REQUIREMENT:
The word "withDepth" may appear in some lines of the data; copy every such line.

DATA PROVIDED:
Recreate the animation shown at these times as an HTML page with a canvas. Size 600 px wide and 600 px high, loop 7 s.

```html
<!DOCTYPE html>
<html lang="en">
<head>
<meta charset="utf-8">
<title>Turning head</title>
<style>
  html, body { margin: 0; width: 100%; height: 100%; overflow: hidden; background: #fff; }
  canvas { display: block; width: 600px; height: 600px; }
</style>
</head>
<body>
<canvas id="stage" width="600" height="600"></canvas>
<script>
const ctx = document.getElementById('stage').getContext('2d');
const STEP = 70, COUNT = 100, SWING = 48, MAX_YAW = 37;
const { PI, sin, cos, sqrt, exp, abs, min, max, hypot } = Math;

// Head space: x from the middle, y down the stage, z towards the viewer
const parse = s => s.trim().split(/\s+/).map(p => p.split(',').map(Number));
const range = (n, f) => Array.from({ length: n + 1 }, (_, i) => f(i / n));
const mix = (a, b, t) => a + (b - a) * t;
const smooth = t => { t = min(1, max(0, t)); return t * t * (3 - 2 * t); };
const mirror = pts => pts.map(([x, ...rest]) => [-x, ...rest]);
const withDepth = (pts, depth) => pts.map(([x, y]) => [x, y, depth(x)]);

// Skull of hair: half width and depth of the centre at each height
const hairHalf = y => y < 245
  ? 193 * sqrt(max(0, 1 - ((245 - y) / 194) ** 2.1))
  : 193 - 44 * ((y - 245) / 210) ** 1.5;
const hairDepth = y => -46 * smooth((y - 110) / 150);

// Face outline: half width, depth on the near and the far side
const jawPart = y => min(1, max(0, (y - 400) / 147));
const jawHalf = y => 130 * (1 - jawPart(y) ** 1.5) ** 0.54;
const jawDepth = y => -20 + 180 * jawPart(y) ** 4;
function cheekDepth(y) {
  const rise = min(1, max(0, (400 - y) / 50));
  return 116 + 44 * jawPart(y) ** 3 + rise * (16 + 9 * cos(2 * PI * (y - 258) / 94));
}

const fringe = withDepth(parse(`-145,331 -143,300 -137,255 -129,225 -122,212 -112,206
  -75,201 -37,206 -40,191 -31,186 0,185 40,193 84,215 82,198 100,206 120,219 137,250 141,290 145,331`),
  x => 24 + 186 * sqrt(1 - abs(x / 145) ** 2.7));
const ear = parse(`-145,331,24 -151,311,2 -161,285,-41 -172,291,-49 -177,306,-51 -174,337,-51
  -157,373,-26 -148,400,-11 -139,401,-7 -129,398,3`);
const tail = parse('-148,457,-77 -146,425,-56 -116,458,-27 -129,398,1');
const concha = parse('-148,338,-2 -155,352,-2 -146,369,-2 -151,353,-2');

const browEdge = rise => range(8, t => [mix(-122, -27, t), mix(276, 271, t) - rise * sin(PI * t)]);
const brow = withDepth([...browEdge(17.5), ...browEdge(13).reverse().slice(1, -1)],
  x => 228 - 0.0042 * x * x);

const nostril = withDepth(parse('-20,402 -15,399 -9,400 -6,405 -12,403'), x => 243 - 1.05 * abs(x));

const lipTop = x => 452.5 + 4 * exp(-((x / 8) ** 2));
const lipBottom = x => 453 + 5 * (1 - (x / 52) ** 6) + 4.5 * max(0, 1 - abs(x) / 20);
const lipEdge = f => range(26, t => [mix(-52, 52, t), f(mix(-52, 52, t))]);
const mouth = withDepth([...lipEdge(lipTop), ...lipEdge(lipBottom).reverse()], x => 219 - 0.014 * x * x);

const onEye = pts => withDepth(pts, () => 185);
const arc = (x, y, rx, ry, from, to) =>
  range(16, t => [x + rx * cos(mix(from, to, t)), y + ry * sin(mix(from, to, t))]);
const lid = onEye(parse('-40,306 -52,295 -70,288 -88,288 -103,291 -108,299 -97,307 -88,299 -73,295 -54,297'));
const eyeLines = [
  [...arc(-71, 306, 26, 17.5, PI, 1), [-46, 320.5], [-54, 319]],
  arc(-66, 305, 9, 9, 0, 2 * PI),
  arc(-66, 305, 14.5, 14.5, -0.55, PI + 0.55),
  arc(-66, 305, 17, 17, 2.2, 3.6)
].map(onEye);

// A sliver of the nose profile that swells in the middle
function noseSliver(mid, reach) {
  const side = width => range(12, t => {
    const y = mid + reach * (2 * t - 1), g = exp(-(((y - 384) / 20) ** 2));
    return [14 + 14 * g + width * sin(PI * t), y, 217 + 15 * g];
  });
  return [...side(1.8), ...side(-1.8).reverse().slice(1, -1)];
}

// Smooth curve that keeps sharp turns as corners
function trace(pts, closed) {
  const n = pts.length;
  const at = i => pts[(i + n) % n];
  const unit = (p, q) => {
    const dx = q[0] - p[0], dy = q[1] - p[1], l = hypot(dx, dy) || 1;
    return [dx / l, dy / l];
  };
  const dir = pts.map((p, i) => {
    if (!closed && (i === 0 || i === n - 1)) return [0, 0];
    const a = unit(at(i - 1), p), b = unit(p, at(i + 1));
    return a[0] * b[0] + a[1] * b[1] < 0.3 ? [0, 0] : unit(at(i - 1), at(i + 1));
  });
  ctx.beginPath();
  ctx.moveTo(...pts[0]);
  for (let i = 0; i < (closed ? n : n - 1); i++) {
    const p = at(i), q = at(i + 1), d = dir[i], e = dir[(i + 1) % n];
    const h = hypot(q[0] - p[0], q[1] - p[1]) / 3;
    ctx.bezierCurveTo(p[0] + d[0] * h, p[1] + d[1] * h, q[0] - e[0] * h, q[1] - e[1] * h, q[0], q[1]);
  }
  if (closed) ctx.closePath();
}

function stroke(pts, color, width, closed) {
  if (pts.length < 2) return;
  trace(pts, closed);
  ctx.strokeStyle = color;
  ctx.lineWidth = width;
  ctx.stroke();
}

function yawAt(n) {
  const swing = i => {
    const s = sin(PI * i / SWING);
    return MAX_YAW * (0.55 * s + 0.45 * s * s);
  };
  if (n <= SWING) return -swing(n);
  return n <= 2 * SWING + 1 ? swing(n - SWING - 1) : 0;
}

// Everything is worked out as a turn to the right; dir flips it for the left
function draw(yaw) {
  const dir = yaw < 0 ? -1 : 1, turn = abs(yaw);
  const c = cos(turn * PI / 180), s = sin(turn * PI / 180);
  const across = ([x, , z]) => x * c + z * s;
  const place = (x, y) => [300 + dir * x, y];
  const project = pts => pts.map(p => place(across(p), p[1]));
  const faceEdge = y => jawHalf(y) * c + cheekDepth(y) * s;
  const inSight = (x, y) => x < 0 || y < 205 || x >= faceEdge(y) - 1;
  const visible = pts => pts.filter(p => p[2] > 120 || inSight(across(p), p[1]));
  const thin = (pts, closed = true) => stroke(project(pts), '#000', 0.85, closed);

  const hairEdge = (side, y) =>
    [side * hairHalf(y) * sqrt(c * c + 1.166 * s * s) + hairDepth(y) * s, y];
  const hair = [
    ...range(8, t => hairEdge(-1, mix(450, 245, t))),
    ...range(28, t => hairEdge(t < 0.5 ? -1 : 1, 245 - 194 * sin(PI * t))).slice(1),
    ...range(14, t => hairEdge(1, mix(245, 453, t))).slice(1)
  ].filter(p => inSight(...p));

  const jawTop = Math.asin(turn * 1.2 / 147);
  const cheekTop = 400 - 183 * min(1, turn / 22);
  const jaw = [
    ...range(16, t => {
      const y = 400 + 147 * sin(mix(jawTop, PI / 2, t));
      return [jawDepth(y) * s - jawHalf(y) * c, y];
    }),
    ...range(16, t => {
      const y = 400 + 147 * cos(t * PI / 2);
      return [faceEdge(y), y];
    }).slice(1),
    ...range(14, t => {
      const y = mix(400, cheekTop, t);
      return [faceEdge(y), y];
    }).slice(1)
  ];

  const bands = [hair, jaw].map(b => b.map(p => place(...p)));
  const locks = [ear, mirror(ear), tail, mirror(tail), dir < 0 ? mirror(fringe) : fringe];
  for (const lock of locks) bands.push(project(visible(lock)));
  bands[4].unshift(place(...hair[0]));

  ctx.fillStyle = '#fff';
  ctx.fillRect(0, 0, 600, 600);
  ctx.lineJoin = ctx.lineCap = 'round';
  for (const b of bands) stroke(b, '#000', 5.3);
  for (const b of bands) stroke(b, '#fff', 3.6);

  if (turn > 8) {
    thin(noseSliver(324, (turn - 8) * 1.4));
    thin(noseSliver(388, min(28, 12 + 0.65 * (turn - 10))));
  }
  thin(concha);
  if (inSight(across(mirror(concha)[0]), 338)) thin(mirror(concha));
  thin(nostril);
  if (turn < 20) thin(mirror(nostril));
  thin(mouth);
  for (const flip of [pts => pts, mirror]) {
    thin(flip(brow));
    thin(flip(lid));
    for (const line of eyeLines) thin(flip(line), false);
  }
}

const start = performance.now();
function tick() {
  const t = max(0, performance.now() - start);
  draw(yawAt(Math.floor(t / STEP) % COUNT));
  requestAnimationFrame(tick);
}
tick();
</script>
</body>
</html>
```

RESULT FOR THIS TASK:
const withDepth = (pts, depth) => pts.map(([x, y]) => [x, y, depth(x)]);
const fringe = withDepth(parse(`-145,331 -143,300 -137,255 -129,225 -122,212 -112,206
const brow = withDepth([...browEdge(17.5), ...browEdge(13).reverse().slice(1, -1)],
const nostril = withDepth(parse('-20,402 -15,399 -9,400 -6,405 -12,403'), x => 243 - 1.05 * abs(x));
const mouth = withDepth([...lipEdge(lipTop), ...lipEdge(lipBottom).reverse()], x => 219 - 0.014 * x * x);
const onEye = pts => withDepth(pts, () => 185);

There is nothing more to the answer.